* [WHAT IS NEEDED]: For the string "text", find every matching line in the records and copy it.

* [RECORDS SUPPLIED]:
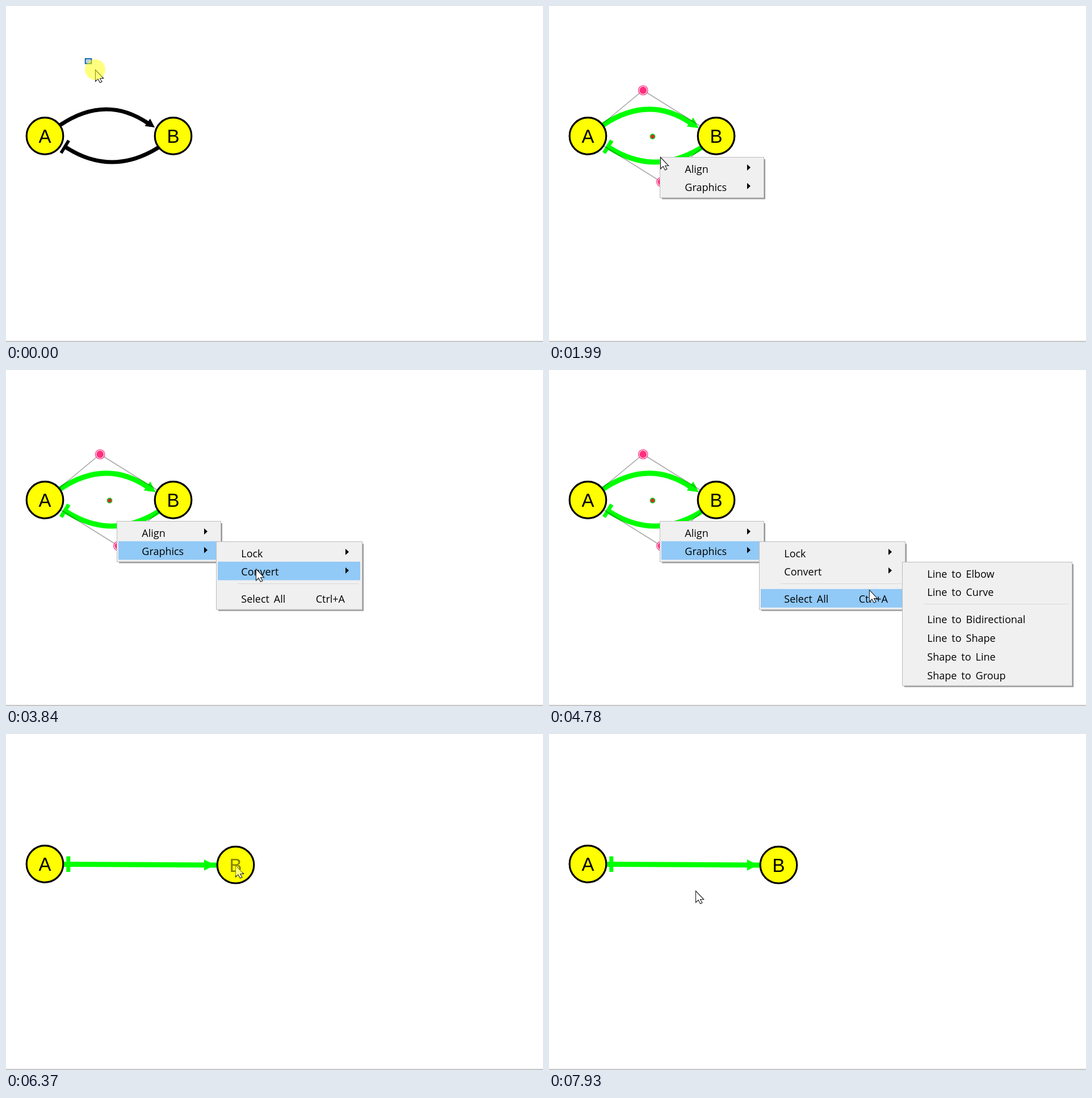
An HTML page that plays this animation: 946 by 592 pixels, repeating every 8 s.

```html
<!DOCTYPE html>
<html lang="en">
<head>
<meta charset="utf-8">
<title>Merging two edges</title>
<style>
  html, body { margin: 0; width: 100%; height: 100%; overflow: hidden; background: #fff; }
  svg { display: block; width: 946px; height: 592px; }
  .node circle { fill: #ff0; stroke: #000; stroke-width: 3.2; }
  .node text { font: 33px "Liberation Sans", Arial, sans-serif; text-anchor: middle; }
  .edge { color: #000; stroke-width: 7; }
  .edge path { fill: none; stroke: currentColor; }
  .edge polygon { fill: currentColor; }
  .edge .bar { stroke-width: 5.5; }
  .edge.on { color: #0f0; stroke-width: 9; }
  .edge.on .bar { stroke-width: 7; }
  .edge.on .tip { stroke: currentColor; stroke-width: 2; }
  .guide path { fill: none; stroke: #000; stroke-opacity: .35; stroke-width: 1.5; }
  .guide circle { fill: #ff2f7f; }
  .guide .ring { fill: #fff; stroke: #ff2f7f; stroke-width: 1.3; }
  .menu text { font: 18px "Open Sans", "Noto Sans", sans-serif; word-spacing: 3.3px; }
  #band { fill: #005aaa; fill-opacity: .28; stroke: #0058a8; stroke-width: 1.7; }
</style>
</head>
<body>
<svg viewBox="0 0 946 592">
  <rect y="590" width="946" height="2" fill="#c6c6c6"/>
  <g id="curves">
    <g class="edge" id="upper">
      <path d="M95 210Q175.500 155.700 250 206.500"/>
      <polygon class="tip" points="262,214 254,198.500 244.500,211.500"/>
    </g>
    <g class="edge" id="lower">
      <path d="M269 249Q185.500 301.500 104 248"/>
      <path class="bar" d="M110.500 237L97 259"/>
    </g>
    <g class="guide" id="upperGuide">
      <path d="M68.500 229L165.700 148.500L294.500 229"/>
      <circle class="ring" cx="165.700" cy="148.500" r="8.200"/>
      <circle cx="165.700" cy="148.500" r="6.400"/>
    </g>
    <g class="guide" id="lowerGuide">
      <path d="M68.500 229L198 310L294.500 229"/>
      <circle class="ring" cx="198" cy="310" r="8.200"/>
      <circle cx="198" cy="310" r="6.400"/>
    </g>
    <circle id="centre" cx="182.500" cy="230" r="4" fill="#e8202c" stroke="#0d2010" style="stroke:#1fc01f" stroke-width="1.800"/>
  </g>
  <g class="edge on" id="straight">
    <path id="line"/>
    <path class="bar" d="M109.800 215.500V243"/>
    <polygon id="head"/>
  </g>
  <g class="node"><circle cx="68.500" cy="229" r="32.300"/><text x="68.500" y="241">A</text></g>
  <g class="node" id="nodeB"><circle r="32.300"/><text y="12">B</text></g>
  <rect id="band"/>
  <g id="menus"></g>
  <g id="cursor">
    <path d="M.5 .5V21L5 16.500L8.500 23L12 21.500L8.500 15.500H14.700Z" fill="#fff" stroke="#222" stroke-width="1.100"/>
    <circle id="click" r="18" fill="#ff0" fill-opacity=".5"/>
  </g>
</svg>
<script>
const LOOP = 8000, ROW = 32.7, GAP = 15.5, PAD = 3;
const $ = id => document.getElementById(id);

function add(parent, tag, attrs, text) {
  const el = document.createElementNS('http://www.w3.org/2000/svg', tag);
  for (const key in attrs) el.setAttribute(key, attrs[key]);
  if (text) el.textContent = text;
  return parent.appendChild(el);
}
const set = (el, attrs) => { for (const key in attrs) el.setAttribute(key, attrs[key]); };
const show = (el, on) => { el.style.display = on ? '' : 'none'; };
const within = (t, ...spans) => spans.some(([from, to]) => t >= from && t < to);

// Items are labels; '-' is a separator, a trailing '>' marks a submenu, '|' precedes a shortcut.
function makeMenu(x, y, width, items) {
  const group = add($('menus'), 'g', { class: 'menu' });
  const rows = [], right = x + width;
  let next = y + PAD;
  const shadow = add(group, 'rect', { x: x + 4, y: y + 4, width: width - 1, fill: '#000', 'fill-opacity': .4 });
  const panel = add(group, 'rect', { x: x + .5, y: y + .5, width, fill: '#f0f0f0', stroke: '#bcbcbc' });
  const mark = add(group, 'rect', { x: x + PAD, width: width - 6, height: ROW, fill: '#91c9f7' });
  for (const item of items) {
    if (item === '-') {
      add(group, 'path', { d: `M${x + 38} ${Math.round(next + 6) + .5}H${right - 6}`, stroke: '#d7d7d7' });
      next += GAP;
      continue;
    }
    const [label, shortcut] = item.replace('>', '').split('|');
    const base = next + 24.5;
    add(group, 'text', { x: x + 44.3, y: base }, label);
    if (shortcut) add(group, 'text', { x: right - 30, y: base, 'text-anchor': 'end' }, shortcut);
    if (item.endsWith('>')) add(group, 'path', { d: `M${right - 29} ${next + 10}l6 5.5l-6 5.500z` });
    rows.push(next);
    next += ROW;
  }
  set(panel, { height: next + PAD - y });
  set(shadow, { height: next + PAD - y - 1 });
  return {
    rowAt: py => rows.findIndex(top => py >= top && py < top + ROW),
    update(open, row) {
      show(group, open);
      show(mark, row >= 0);
      if (row >= 0) set(mark, { y: rows[row] });
    }
  };
}

const mainMenu = makeMenu(195, 266, 183, ['Align>', 'Graphics>']);
const alignMenu = makeMenu(370, 269, 281, ['Align Left', 'Align Center', 'Align Right', '-',
  'Align Top', 'Align Middle', 'Align Bottom', '-', 'Distribute Horizontally', 'Distribute Vertically']);
const graphicsMenu = makeMenu(370, 302, 257, ['Lock>', 'Convert>', '-', 'Select All|Ctrl+A']);
const convertMenu = makeMenu(622, 338, 299, ['Line to Elbow', 'Line to Curve', '-',
  'Line to Bidirectional', 'Line to Shape', 'Shape to Line', 'Shape to Group']);

// Bursts of screen updates: start, end, number of steps.
const bursts = [[0, 0, 1], [70, 350, 5], [500, 990, 8], [1190, 1190, 1], [1520, 1730, 4], [1990, 2480, 8],
  [2690, 2830, 3], [3090, 3160, 2], [3430, 4170, 10], [4370, 4440, 2], [4640, 5140, 8],
  [5340, 6090, 11], [6160, 6940, 12], [7010, 7790, 12], [7860, 7930, 2]];

function snap(t) {
  const [start, end, steps] = bursts.filter(b => b[0] <= t).pop();
  const step = (end - start) / (steps - 1) || 1;
  return Math.min(end, start + Math.floor((t - start + 4) / step) * step);
}

const pointer = [[0, 157, 112], [280, 252, 375], [350, 244, 383], [500, 244, 383], [990, 200, 266],
  [1120, 200, 266], [1190, 196, 266], [1990, 196, 266], [2410, 244, 288], [2690, 244, 288],
  [2830, 250, 305], [3090, 250, 305], [3160, 268, 305], [3350, 268, 305], [3840, 440, 350],
  [4170, 441, 352], [4370, 441, 352], [4440, 462, 352], [4570, 462, 352], [5140, 735, 446],
  [5560, 735, 446], [6020, 294, 229], [6160, 294, 229], [6370, 404, 231], [6440, 404, 231],
  [6720, 254, 174], [6800, 255, 186], [6870, 265, 244], [6940, 266, 277], [7010, 266, 277],
  [7300, 258, 266], [7650, 258, 280], [7790, 264, 280], [7860, 264, 282], [7930, 258, 276]];
const bandEnd = [[0, 150.5, 101.5], [280, 246, 366], [350, 244, 383], [6790, 255.5, 182],
  [6870, 265.5, 228], [6940, 266, 270], [7010, 266, 276], [7300, 258, 266], [7650, 258, 280]];
const nodeTrack = [[6160, 294.5, 229], [6370, 404.5, 230.7]];

function at(track, t) {
  const i = track.findIndex(key => key[0] > t);
  if (i < 0) return track[track.length - 1].slice(1);
  if (i === 0) return track[0].slice(1);
  const [t0, x0, y0] = track[i - 1], [t1, x1, y1] = track[i];
  const k = (t - t0) / (t1 - t0);
  return [x0 + (x1 - x0) * k, y0 + (y1 - y0) * k];
}

function drawMenus(t, x, y) {
  const open = from => within(t, [from, 5400]);
  mainMenu.update(open(1580), t < 2050 ? -1 : t < 2800 ? 0 : 1);
  alignMenu.update(within(t, [2400, 3080]), -1);
  graphicsMenu.update(open(3150), x < 370 ? -1 : x < 622 ? graphicsMenu.rowAt(y) : 1);
  convertMenu.update(open(4080), x < 622 ? -1 : convertMenu.rowAt(y));
}

function draw(t) {
  const [x, y] = at(pointer, t), [bx, by] = at(nodeTrack, t), [ex, ey] = at(bandEnd, t);
  set($('cursor'), { transform: `translate(${x} ${y})` });
  show($('click'), within(t, [0, 340], [1515, 1720], [2685, 2755], [5335, 5400], [6080, 6430], [6780, 7920]));

  const [left, top] = t < 500 ? [139.7, 92.8] : [254.7, 175];
  show($('band'), within(t, [0, 490], [6780, 7700]));
  set($('band'), { x: left, y: top, width: Math.max(0, ex - left), height: Math.max(0, ey - top) });

  const upperOn = t >= 135, lowerOn = t >= 205, merged = t >= 5400;
  $('upper').classList.toggle('on', upperOn);
  $('lower').classList.toggle('on', lowerOn);
  show($('upperGuide'), upperOn);
  show($('lowerGuide'), lowerOn);
  show($('centre'), lowerOn);
  show($('curves'), !merged);
  show($('straight'), merged);

  set($('nodeB'), { transform: `translate(${bx} ${by})` });
  set($('line'), { d: `M102 229.400L${bx - 32} ${by + .3}` });
  set($('head'), { points: `${bx - 55.5},${by - 9.7} ${bx - 36.5},${by + .3} ${bx - 55.5},${by + 10}` });
  drawMenus(t, x, y);
}

const begin = performance.now();
function frame() {
  draw(snap((performance.now() - begin) % LOOP));
  requestAnimationFrame(frame);
}
frame();
</script>
</body>
</html>
```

* [RESULT]:
  .node text { font: 33px "Liberation Sans", Arial, sans-serif; text-anchor: middle; }
  .menu text { font: 18px "Open Sans", "Noto Sans", sans-serif; word-spacing: 3.3px; }
  <g class="node"><circle cx="68.500" cy="229" r="32.300"/><text x="68.500" y="241">A</text></g>
  <g class="node" id="nodeB"><circle r="32.300"/><text y="12">B</text></g>
function add(parent, tag, attrs, text) {
  if (text) el.textContent = text;
    add(group, 'text', { x: x + 44.3, y: base }, label);
    if (shortcut) add(group, 'text', { x: right - 30, y: base, 'text-anchor': 'end' }, shortcut);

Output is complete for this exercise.